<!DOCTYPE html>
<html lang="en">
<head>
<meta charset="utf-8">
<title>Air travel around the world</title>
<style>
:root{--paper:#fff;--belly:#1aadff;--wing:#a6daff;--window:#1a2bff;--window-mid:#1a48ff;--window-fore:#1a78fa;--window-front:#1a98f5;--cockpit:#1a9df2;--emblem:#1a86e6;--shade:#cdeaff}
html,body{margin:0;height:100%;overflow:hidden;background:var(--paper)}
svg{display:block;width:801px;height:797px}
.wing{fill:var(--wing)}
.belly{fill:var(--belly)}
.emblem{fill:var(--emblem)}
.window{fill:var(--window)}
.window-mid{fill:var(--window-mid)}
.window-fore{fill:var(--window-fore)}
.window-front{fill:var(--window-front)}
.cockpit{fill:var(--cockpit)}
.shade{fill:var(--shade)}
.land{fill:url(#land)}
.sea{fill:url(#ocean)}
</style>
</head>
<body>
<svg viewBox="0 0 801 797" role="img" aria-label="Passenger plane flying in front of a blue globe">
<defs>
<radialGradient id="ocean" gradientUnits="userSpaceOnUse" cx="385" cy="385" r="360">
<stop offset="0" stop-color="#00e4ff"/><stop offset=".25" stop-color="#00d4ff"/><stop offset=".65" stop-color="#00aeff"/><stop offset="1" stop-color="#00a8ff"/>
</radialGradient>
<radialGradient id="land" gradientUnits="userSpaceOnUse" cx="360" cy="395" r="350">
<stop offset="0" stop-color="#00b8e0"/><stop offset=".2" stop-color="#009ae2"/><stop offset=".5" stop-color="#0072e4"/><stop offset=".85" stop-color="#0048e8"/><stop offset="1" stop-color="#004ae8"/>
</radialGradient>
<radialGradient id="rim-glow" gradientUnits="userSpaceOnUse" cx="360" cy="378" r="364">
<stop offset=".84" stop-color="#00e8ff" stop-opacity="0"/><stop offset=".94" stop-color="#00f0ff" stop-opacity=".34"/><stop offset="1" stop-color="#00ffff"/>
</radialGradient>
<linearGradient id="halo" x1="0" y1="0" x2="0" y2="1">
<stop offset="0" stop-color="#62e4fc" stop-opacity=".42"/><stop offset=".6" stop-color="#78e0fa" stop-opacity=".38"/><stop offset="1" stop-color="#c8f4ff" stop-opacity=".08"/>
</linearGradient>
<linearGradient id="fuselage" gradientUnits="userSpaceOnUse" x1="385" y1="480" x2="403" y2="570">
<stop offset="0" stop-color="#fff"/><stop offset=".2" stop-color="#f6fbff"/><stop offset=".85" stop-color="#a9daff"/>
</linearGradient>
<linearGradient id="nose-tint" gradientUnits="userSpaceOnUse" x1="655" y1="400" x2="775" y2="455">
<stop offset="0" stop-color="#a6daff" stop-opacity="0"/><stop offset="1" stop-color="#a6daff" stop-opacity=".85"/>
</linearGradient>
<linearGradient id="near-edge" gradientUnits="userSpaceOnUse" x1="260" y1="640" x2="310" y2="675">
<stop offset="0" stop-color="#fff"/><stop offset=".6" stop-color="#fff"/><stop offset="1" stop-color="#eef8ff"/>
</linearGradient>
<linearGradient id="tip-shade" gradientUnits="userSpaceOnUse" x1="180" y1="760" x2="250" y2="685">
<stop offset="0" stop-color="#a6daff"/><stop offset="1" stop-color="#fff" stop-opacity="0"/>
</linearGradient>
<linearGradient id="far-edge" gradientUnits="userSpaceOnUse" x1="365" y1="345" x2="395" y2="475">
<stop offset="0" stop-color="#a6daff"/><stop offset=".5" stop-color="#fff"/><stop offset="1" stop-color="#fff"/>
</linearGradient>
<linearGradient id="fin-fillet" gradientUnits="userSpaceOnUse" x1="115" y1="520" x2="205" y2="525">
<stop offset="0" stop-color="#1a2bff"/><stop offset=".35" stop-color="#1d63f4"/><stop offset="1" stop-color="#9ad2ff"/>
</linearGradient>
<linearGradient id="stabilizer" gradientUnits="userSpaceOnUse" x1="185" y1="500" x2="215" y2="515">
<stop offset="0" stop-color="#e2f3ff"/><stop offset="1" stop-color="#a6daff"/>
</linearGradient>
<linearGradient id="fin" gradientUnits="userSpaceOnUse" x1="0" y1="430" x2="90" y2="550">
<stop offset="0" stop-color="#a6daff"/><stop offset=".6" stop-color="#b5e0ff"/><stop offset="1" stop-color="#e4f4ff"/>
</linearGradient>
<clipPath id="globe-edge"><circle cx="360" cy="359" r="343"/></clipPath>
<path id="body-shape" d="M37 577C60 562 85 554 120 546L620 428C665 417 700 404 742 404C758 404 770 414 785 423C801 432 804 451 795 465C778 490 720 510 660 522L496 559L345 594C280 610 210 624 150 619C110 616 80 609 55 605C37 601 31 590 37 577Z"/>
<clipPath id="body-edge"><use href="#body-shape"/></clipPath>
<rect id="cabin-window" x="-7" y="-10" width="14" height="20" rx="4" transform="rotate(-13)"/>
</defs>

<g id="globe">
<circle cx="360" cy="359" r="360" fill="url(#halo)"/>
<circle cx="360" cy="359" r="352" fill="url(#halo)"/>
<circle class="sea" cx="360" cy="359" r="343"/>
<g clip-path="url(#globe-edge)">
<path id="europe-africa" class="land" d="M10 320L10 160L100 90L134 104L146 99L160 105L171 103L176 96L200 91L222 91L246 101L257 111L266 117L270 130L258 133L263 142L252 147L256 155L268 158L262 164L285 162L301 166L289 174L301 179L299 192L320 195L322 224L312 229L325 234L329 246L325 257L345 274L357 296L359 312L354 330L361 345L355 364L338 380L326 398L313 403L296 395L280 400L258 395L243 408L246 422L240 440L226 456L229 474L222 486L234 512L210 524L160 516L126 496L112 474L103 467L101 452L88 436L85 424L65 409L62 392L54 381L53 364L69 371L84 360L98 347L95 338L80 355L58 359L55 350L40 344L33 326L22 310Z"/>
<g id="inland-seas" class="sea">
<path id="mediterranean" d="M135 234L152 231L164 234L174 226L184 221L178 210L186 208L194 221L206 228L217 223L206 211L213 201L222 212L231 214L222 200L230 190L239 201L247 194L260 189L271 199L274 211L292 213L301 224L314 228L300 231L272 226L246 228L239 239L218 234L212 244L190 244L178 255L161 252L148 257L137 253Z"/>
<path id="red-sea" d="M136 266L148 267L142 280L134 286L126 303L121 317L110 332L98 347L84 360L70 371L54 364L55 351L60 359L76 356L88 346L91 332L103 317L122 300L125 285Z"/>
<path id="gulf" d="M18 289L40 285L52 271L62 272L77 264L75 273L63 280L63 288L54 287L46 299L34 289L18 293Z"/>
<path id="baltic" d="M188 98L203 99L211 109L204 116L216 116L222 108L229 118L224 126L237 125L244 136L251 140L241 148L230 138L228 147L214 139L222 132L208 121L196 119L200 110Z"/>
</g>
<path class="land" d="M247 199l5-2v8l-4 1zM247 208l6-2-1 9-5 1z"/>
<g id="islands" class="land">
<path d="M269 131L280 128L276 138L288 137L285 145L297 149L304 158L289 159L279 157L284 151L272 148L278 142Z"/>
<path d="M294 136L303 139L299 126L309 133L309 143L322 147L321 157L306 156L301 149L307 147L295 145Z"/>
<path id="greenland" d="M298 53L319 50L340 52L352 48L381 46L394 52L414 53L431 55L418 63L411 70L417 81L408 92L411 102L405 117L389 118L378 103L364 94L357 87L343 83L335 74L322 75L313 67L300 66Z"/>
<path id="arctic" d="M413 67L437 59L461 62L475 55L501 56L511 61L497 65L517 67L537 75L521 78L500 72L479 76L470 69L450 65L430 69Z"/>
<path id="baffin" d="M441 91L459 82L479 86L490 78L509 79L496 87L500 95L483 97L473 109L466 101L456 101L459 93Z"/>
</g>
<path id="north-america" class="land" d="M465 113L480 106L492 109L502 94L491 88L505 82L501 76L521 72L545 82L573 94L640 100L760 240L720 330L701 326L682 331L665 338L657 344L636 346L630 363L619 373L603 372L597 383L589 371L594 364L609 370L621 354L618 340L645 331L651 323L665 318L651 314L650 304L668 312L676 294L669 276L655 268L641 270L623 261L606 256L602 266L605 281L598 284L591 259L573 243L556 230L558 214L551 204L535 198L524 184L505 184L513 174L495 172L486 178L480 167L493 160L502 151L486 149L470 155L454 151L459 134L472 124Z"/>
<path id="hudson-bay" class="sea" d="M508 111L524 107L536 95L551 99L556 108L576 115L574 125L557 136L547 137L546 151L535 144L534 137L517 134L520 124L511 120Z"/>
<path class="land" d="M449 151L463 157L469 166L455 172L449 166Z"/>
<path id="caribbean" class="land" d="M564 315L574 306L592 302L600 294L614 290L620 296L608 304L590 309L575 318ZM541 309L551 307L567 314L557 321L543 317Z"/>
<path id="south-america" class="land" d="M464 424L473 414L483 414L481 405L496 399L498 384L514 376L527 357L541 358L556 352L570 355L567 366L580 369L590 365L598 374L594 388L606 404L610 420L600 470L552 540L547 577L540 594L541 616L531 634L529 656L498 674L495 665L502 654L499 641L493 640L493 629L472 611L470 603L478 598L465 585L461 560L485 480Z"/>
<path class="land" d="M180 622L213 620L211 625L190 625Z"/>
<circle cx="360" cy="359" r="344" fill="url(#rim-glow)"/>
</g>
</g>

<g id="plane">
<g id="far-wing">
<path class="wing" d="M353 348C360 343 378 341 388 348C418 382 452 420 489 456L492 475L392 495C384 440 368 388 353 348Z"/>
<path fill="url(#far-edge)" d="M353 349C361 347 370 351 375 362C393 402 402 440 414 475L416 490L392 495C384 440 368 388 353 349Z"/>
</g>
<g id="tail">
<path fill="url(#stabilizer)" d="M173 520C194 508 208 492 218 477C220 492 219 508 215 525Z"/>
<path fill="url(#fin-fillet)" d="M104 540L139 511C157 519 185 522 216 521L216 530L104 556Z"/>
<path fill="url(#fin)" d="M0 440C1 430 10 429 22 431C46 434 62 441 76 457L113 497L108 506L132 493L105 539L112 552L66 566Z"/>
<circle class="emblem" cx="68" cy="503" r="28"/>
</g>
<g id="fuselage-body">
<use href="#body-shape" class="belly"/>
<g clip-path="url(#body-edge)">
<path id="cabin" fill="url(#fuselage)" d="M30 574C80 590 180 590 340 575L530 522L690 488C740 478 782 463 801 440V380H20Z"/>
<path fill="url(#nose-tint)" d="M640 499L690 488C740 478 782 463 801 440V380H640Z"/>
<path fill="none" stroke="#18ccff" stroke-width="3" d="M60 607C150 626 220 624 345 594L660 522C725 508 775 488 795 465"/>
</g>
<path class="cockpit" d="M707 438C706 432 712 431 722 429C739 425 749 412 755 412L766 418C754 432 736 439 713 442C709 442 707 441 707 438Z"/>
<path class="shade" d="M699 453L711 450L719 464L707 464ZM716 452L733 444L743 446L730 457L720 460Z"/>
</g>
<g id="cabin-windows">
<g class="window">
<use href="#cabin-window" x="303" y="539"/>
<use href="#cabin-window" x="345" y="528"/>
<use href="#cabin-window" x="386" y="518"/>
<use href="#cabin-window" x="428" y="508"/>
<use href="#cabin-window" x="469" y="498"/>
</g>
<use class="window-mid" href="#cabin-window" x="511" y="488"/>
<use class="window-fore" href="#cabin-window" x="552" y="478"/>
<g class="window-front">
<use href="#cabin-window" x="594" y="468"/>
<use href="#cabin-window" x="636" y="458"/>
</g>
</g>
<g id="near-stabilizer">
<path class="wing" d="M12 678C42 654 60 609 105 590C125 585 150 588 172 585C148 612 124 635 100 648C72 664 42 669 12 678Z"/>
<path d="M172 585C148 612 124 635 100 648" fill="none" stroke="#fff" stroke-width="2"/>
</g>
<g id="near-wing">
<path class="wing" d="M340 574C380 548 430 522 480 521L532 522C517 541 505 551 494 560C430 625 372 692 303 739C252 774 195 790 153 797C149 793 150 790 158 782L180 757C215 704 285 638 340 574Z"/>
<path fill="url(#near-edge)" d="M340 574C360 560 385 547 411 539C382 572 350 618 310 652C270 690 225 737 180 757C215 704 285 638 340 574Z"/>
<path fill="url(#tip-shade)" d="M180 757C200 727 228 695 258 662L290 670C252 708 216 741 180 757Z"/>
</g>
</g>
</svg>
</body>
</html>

·····

Extract each line holding the word "cabin" from the records.

• [EXPECTED ANSWER]:
<rect id="cabin-window" x="-7" y="-10" width="14" height="20" rx="4" transform="rotate(-13)"/>
<path id="cabin" fill="url(#fuselage)" d="M30 574C80 590 180 590 340 575L530 522L690 488C740 478 782 463 801 440V380H20Z"/>
<g id="cabin-windows">
<use href="#cabin-window" x="303" y="539"/>
<use href="#cabin-window" x="345" y="528"/>
<use href="#cabin-window" x="386" y="518"/>
<use href="#cabin-window" x="428" y="508"/>
<use href="#cabin-window" x="469" y="498"/>
<use class="window-mid" href="#cabin-window" x="511" y="488"/>
<use class="window-fore" href="#cabin-window" x="552" y="478"/>
<use href="#cabin-window" x="594" y="468"/>
<use href="#cabin-window" x="636" y="458"/>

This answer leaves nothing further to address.